The primary injury suffered by Smith was a depressed skull fracture resulting from the blackjack blow inflicted by Lees. Plaintiff sought to prove through the testimony of his medical experts that the blow to the head had caused permanent brain damage which disabled Smith, who was only 39 years of age at the time of the incident, from engaging in any substantial gainful employment for the rest of his life. If this had been the only evidence and if the jury had believed it,
the $32,500. would, indeed, have been an extremely low damage award. However this was not the case.

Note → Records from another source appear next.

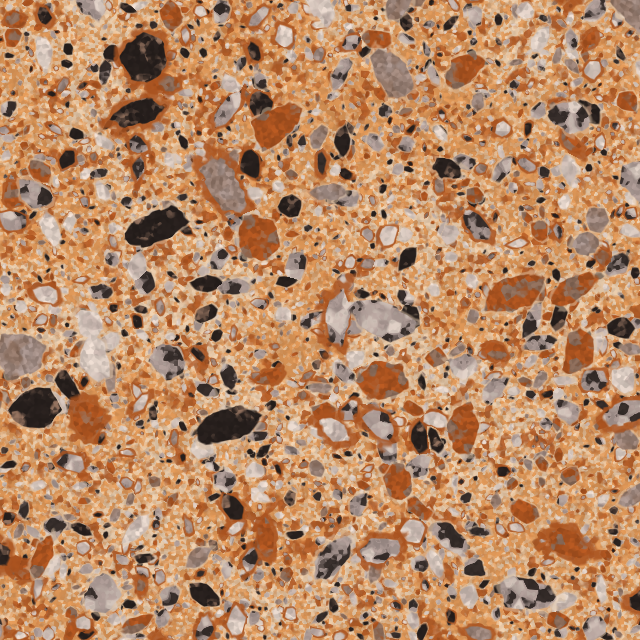
This texture is drawn by a Shadertoy shader. Its source:

```glsl
// Polished orange terrazzo: speckled sandy matrix with grey, black, pale and rust stone chips.

const vec3 ORANGE = vec3(0.84, 0.57, 0.33);
const vec3 CREAM  = vec3(0.88, 0.77, 0.65);
const vec3 RUST   = vec3(0.66, 0.32, 0.12);
const vec3 LILAC  = vec3(0.65, 0.58, 0.56);
const vec3 PALE   = vec3(0.86, 0.80, 0.76);
const vec3 TAUPE  = vec3(0.53, 0.41, 0.34);
const vec3 BLACK  = vec3(0.15, 0.12, 0.11);

struct Chip {
    float edge; // signed distance in canvas units
    vec4 id;    // random traits
};

vec4 hash4(vec2 p) {
    vec4 q = fract(p.xyxy * vec4(0.1031, 0.1030, 0.0973, 0.1099));
    q += dot(q, q.wzxy + 33.33);
    return fract((q.xxyz + q.yzzw) * q.zywx);
}

mat2 rotation(float a) {
    return mat2(cos(a), sin(a), -sin(a), cos(a));
}

// Soft-edged cellular noise: random values blended across cell borders
float grains(vec2 p, float sharpness) {
    vec2 base = floor(p);
    float total = 0.0, weights = 1e-5;
    for (int y = -1; y <= 1; y++)
    for (int x = -1; x <= 1; x++) {
        vec2 cell = base + vec2(x, y);
        vec4 h = hash4(cell + 71.0);
        vec2 d = cell + h.xy - p;
        float w = exp(-sharpness * dot(d, d));
        total += w * h.z;
        weights += w;
    }
    return total / weights;
}

// Irregular, slightly rounded polygon
float polygon(vec2 v, float radius, vec2 key) {
    float d = -radius;
    for (int i = 0; i < 6; i++) {
        vec4 h = hash4(key + 17.0 * float(i + 1));
        float a = (float(i) + 0.7 * h.x) * 1.0472;
        d = max(d, dot(v, vec2(cos(a), sin(a))) - radius * mix(0.7, 1.1, h.y));
    }
    return mix(d, length(v) - radius, 0.3);
}

// Nearest chip of a jittered grid
Chip nearestChip(vec2 uv, float cells, float density, float seed) {
    vec2 p = uv * cells;
    vec2 base = floor(p);
    Chip best = Chip(1.0, vec4(0.0));
    for (int y = -1; y <= 1; y++)
    for (int x = -1; x <= 1; x++) {
        vec2 cell = base + vec2(x, y);
        vec2 key = cell + seed;
        vec4 h = hash4(key);
        if (h.x > density) continue;
        vec4 id = hash4(key + 131.0);
        vec2 centre = cell + 0.5 + 0.6 * (h.yz - 0.5);
        float stretch = mix(1.0, 1.5, id.x);
        vec2 v = rotation(6.2832 * h.w) * (p - centre) * vec2(1.0 / stretch, stretch);
        float d = polygon(v, mix(0.2, 0.42, id.w), key) / (cells * stretch);
        if (d < best.edge) best = Chip(d, id);
    }
    return best;
}

vec3 matrixColour(vec2 uv) {
    float region = grains(uv * 9.0 + 5.0, 4.0);
    float middle = grains(uv * 38.0 + 9.0, 7.0);
    float speck = grains(uv * 115.0 + 3.0, 9.0);
    float fine = grains(uv * 210.0, 9.0);
    vec3 colour = mix(ORANGE, CREAM, smoothstep(0.33, 0.8, 0.35 * region + 0.65 * fine));
    colour = mix(colour, RUST, 0.85 * smoothstep(0.57, 0.82, 0.55 * speck + 0.45 * middle));
    return colour * (0.92 + 0.16 * grains(uv * 160.0 + 40.0, 8.0));
}

vec3 chipColour(vec2 uv, float kind) {
    float mottle = grains(uv * 62.0 + 20.0, 9.0);
    float fine = grains(uv * 170.0 + 60.0, 8.0);
    float patches = 0.75 * mottle + 0.25 * fine;
    vec3 granite = mix(PALE, LILAC, smoothstep(0.15, 0.45, patches));
    granite = mix(granite, BLACK, 0.9 * smoothstep(0.54, 0.72, patches));
    vec3 colour = granite;
    if (kind > 0.36) colour = mix(PALE, LILAC, 0.6 * smoothstep(0.4, 0.8, patches));
    if (kind > 0.58) colour = mix(RUST, TAUPE, smoothstep(0.5, 0.75, patches));
    if (kind > 0.74) colour = mix(TAUPE, LILAC, patches);
    if (kind > 0.85) colour = mix(BLACK, TAUPE, smoothstep(0.55, 0.95, patches));
    return colour * (0.88 + 0.24 * fine);
}

// Lays one size of chip, with rusty or pale rims, over a colour
vec3 layChips(vec3 colour, vec2 uv, float cells, float density, float seed) {
    float rough = grains(uv * 85.0 + 30.0, 6.0) - 0.5;
    Chip chip = nearestChip(uv, cells, density, seed);
    float edge = chip.edge + rough * 0.05 / cells;
    bool rusty = chip.id.z < 0.23;
    float rim = (rusty ? 0.13 : 0.06) / cells;
    float halo = 1.0 - smoothstep(0.4 * rim, rim, edge + rough * rim);
    colour = mix(colour, rusty ? RUST : CREAM, halo * (rusty ? 0.85 : 0.5));
    float cover = 1.0 - smoothstep(-0.0013, 0.0013, edge);
    return mix(colour, chipColour(uv, chip.id.y), cover);
}

void mainImage(out vec4 fragColor, in vec2 fragCoord) {
    vec2 uv = fragCoord / iResolution.y;
    vec3 colour = matrixColour(uv);
    // Small chips first, large ones on top
    colour = layChips(colour, uv, 88.0, 0.24, 411.0);
    colour = layChips(colour, uv, 43.0, 0.38, 307.0);
    colour = layChips(colour, uv, 21.0, 0.46, 211.0);
    colour = layChips(colour, uv, 10.5, 0.46, 113.0);
    fragColor = vec4(colour, 1.0);
}
```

The defendants did not seriously dispute that Smith had some intellectual inadequacy, but contended that that condition did not result from the blow inflicted by Lees. To prove this the defendants introduced evidence showing that, following a fairly short period of treatment and convalescence immediately after the incident, Smith returned to his job and worked for well over a year. This evidence also showed that the reason for Smith's employment termination was not his head injury, but because, after repeated warnings, he was intoxicated while at work. In addition, defendants' expert, Dr. Lord Lee-Benner, testified that medical records made prior to the incident in question showed that Smith had had an IQ of 80 and had just barely been able to function normally even before he suffered the fractured skull. Dr. Lee-Benner also stated that it was impossible to determine whether Smith had suffered brain damage from the skull fracture or whether it was caused by some other factor, such as a birth defect; that heavy drinking could account for Smith's intellectual inadequacies; and that in his opinion Smith was malingering and was capable of returning to gainful employment.
The jury was certainly entitled to accept or reject such testimony as it saw fit and on the basis of all the evidence presented on the damage issue, it can hardly be said that the jury's verdict of $32,500. is so inadequate as to "shock the conscience."
For all of the reasons stated above I conclude that plaintiff's appeal is frivolous and the motion to proceed on appeal in forma pauperis therefore is denied.
AND NOW, this 28th day of March, 1977, for the reasons stated in the foregoing opinion, plaintiffs' motion to proceed on appeal in forma pauperis is hereby denied.
BY THE COURT: J. William Ditter, Jr.